= Extracted entries =
# # # # #

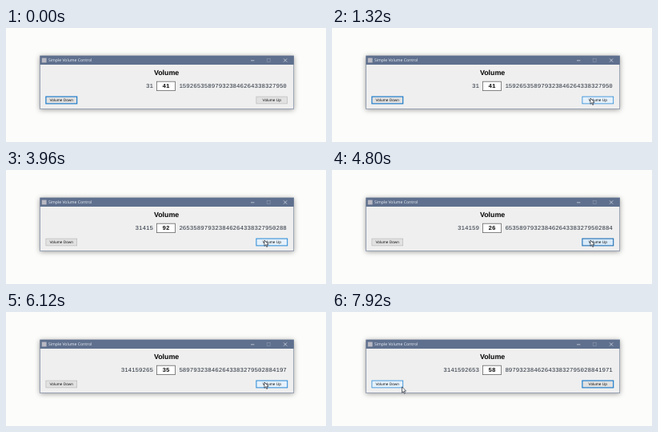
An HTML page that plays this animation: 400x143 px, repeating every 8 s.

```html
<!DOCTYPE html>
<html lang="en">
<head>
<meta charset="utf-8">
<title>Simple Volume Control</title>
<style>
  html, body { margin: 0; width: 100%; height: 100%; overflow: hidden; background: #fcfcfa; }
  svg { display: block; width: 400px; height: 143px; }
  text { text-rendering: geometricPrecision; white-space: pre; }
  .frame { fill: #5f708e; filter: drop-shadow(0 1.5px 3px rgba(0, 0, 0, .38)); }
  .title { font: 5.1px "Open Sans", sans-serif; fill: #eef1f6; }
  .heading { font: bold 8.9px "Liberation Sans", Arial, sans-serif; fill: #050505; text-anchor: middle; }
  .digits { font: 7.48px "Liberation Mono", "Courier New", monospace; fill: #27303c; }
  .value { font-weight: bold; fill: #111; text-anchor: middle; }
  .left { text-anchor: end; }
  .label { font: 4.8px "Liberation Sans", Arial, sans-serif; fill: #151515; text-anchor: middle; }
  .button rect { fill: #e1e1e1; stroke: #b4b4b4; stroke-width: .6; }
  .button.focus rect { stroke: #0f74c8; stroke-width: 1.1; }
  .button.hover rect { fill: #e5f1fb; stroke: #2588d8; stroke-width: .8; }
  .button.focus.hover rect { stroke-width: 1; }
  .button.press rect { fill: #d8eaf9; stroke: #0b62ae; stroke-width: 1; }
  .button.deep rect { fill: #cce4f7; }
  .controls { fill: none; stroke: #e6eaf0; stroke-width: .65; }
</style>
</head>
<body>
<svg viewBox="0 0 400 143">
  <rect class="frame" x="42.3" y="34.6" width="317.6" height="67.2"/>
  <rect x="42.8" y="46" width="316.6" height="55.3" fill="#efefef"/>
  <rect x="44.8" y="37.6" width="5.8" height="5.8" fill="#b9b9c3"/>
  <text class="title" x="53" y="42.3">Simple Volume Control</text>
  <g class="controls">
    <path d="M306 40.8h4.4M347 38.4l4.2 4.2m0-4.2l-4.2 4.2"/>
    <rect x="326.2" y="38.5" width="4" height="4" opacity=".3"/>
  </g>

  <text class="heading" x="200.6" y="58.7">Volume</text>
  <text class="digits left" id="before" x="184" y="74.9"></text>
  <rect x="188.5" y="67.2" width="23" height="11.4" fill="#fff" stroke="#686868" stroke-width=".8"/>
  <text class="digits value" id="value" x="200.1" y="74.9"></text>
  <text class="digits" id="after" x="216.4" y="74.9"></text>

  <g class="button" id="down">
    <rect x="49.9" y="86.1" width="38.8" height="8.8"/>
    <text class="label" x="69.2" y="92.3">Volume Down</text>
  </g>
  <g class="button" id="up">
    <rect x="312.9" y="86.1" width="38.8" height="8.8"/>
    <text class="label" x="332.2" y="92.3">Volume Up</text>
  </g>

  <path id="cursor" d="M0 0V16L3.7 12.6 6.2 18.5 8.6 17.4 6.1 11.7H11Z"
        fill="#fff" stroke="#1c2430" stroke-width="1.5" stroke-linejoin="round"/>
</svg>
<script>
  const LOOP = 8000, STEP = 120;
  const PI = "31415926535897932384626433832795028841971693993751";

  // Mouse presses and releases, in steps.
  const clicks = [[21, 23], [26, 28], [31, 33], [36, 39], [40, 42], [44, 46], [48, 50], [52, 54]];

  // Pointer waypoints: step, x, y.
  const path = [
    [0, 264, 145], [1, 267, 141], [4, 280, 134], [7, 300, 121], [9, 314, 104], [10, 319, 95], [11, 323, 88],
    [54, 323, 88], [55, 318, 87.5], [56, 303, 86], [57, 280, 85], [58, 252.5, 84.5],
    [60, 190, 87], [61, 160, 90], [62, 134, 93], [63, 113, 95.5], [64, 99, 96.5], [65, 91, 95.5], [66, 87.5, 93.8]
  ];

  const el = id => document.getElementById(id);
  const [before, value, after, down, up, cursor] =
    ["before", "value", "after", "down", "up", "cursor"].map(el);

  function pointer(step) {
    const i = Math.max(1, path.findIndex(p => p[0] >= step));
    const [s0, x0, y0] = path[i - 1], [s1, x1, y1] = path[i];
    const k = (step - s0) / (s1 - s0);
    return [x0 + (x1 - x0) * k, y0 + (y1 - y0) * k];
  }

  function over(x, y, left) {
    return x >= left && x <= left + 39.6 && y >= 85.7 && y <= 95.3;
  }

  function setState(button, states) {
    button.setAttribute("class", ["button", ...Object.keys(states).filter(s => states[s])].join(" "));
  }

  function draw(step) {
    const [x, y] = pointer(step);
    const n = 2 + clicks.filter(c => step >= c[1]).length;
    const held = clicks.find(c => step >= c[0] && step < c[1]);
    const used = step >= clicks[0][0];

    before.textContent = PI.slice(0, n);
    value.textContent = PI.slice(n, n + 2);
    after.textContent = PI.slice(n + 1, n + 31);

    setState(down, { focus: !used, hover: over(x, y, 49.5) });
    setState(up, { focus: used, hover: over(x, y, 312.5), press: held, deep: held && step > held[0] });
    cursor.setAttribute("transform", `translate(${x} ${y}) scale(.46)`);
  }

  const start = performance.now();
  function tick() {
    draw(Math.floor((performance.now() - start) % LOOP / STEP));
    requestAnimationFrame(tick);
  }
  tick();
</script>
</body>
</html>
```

# # # # #

Please retype the whole listing above word for word and drop the pictures.

= Answer section =
An HTML page that plays this animation: 400x143 px, repeating every 8 s.

```html
<!DOCTYPE html>
<html lang="en">
<head>
<meta charset="utf-8">
<title>Simple Volume Control</title>
<style>
  html, body { margin: 0; width: 100%; height: 100%; overflow: hidden; background: #fcfcfa; }
  svg { display: block; width: 400px; height: 143px; }
  text { text-rendering: geometricPrecision; white-space: pre; }
  .frame { fill: #5f708e; filter: drop-shadow(0 1.5px 3px rgba(0, 0, 0, .38)); }
  .title { font: 5.1px "Open Sans", sans-serif; fill: #eef1f6; }
  .heading { font: bold 8.9px "Liberation Sans", Arial, sans-serif; fill: #050505; text-anchor: middle; }
  .digits { font: 7.48px "Liberation Mono", "Courier New", monospace; fill: #27303c; }
  .value { font-weight: bold; fill: #111; text-anchor: middle; }
  .left { text-anchor: end; }
  .label { font: 4.8px "Liberation Sans", Arial, sans-serif; fill: #151515; text-anchor: middle; }
  .button rect { fill: #e1e1e1; stroke: #b4b4b4; stroke-width: .6; }
  .button.focus rect { stroke: #0f74c8; stroke-width: 1.1; }
  .button.hover rect { fill: #e5f1fb; stroke: #2588d8; stroke-width: .8; }
  .button.focus.hover rect { stroke-width: 1; }
  .button.press rect { fill: #d8eaf9; stroke: #0b62ae; stroke-width: 1; }
  .button.deep rect { fill: #cce4f7; }
  .controls { fill: none; stroke: #e6eaf0; stroke-width: .65; }
</style>
</head>
<body>
<svg viewBox="0 0 400 143">
  <rect class="frame" x="42.3" y="34.6" width="317.6" height="67.2"/>
  <rect x="42.8" y="46" width="316.6" height="55.3" fill="#efefef"/>
  <rect x="44.8" y="37.6" width="5.8" height="5.8" fill="#b9b9c3"/>
  <text class="title" x="53" y="42.3">Simple Volume Control</text>
  <g class="controls">
    <path d="M306 40.8h4.4M347 38.4l4.2 4.2m0-4.2l-4.2 4.2"/>
    <rect x="326.2" y="38.5" width="4" height="4" opacity=".3"/>
  </g>

  <text class="heading" x="200.6" y="58.7">Volume</text>
  <text class="digits left" id="before" x="184" y="74.9"></text>
  <rect x="188.5" y="67.2" width="23" height="11.4" fill="#fff" stroke="#686868" stroke-width=".8"/>
  <text class="digits value" id="value" x="200.1" y="74.9"></text>
  <text class="digits" id="after" x="216.4" y="74.9"></text>

  <g class="button" id="down">
    <rect x="49.9" y="86.1" width="38.8" height="8.8"/>
    <text class="label" x="69.2" y="92.3">Volume Down</text>
  </g>
  <g class="button" id="up">
    <rect x="312.9" y="86.1" width="38.8" height="8.8"/>
    <text class="label" x="332.2" y="92.3">Volume Up</text>
  </g>

  <path id="cursor" d="M0 0V16L3.7 12.6 6.2 18.5 8.6 17.4 6.1 11.7H11Z"
        fill="#fff" stroke="#1c2430" stroke-width="1.5" stroke-linejoin="round"/>
</svg>
<script>
  const LOOP = 8000, STEP = 120;
  const PI = "31415926535897932384626433832795028841971693993751";

  // Mouse presses and releases, in steps.
  const clicks = [[21, 23], [26, 28], [31, 33], [36, 39], [40, 42], [44, 46], [48, 50], [52, 54]];

  // Pointer waypoints: step, x, y.
  const path = [
    [0, 264, 145], [1, 267, 141], [4, 280, 134], [7, 300, 121], [9, 314, 104], [10, 319, 95], [11, 323, 88],
    [54, 323, 88], [55, 318, 87.5], [56, 303, 86], [57, 280, 85], [58, 252.5, 84.5],
    [60, 190, 87], [61, 160, 90], [62, 134, 93], [63, 113, 95.5], [64, 99, 96.5], [65, 91, 95.5], [66, 87.5, 93.8]
  ];

  const el = id => document.getElementById(id);
  const [before, value, after, down, up, cursor] =
    ["before", "value", "after", "down", "up", "cursor"].map(el);

  function pointer(step) {
    const i = Math.max(1, path.findIndex(p => p[0] >= step));
    const [s0, x0, y0] = path[i - 1], [s1, x1, y1] = path[i];
    const k = (step - s0) / (s1 - s0);
    return [x0 + (x1 - x0) * k, y0 + (y1 - y0) * k];
  }

  function over(x, y, left) {
    return x >= left && x <= left + 39.6 && y >= 85.7 && y <= 95.3;
  }

  function setState(button, states) {
    button.setAttribute("class", ["button", ...Object.keys(states).filter(s => states[s])].join(" "));
  }

  function draw(step) {
    const [x, y] = pointer(step);
    const n = 2 + clicks.filter(c => step >= c[1]).length;
    const held = clicks.find(c => step >= c[0] && step < c[1]);
    const used = step >= clicks[0][0];

    before.textContent = PI.slice(0, n);
    value.textContent = PI.slice(n, n + 2);
    after.textContent = PI.slice(n + 1, n + 31);

    setState(down, { focus: !used, hover: over(x, y, 49.5) });
    setState(up, { focus: used, hover: over(x, y, 312.5), press: held, deep: held && step > held[0] });
    cursor.setAttribute("transform", `translate(${x} ${y}) scale(.46)`);
  }

  const start = performance.now();
  function tick() {
    draw(Math.floor((performance.now() - start) % LOOP / STEP));
    requestAnimationFrame(tick);
  }
  tick();
</script>
</body>
</html>
```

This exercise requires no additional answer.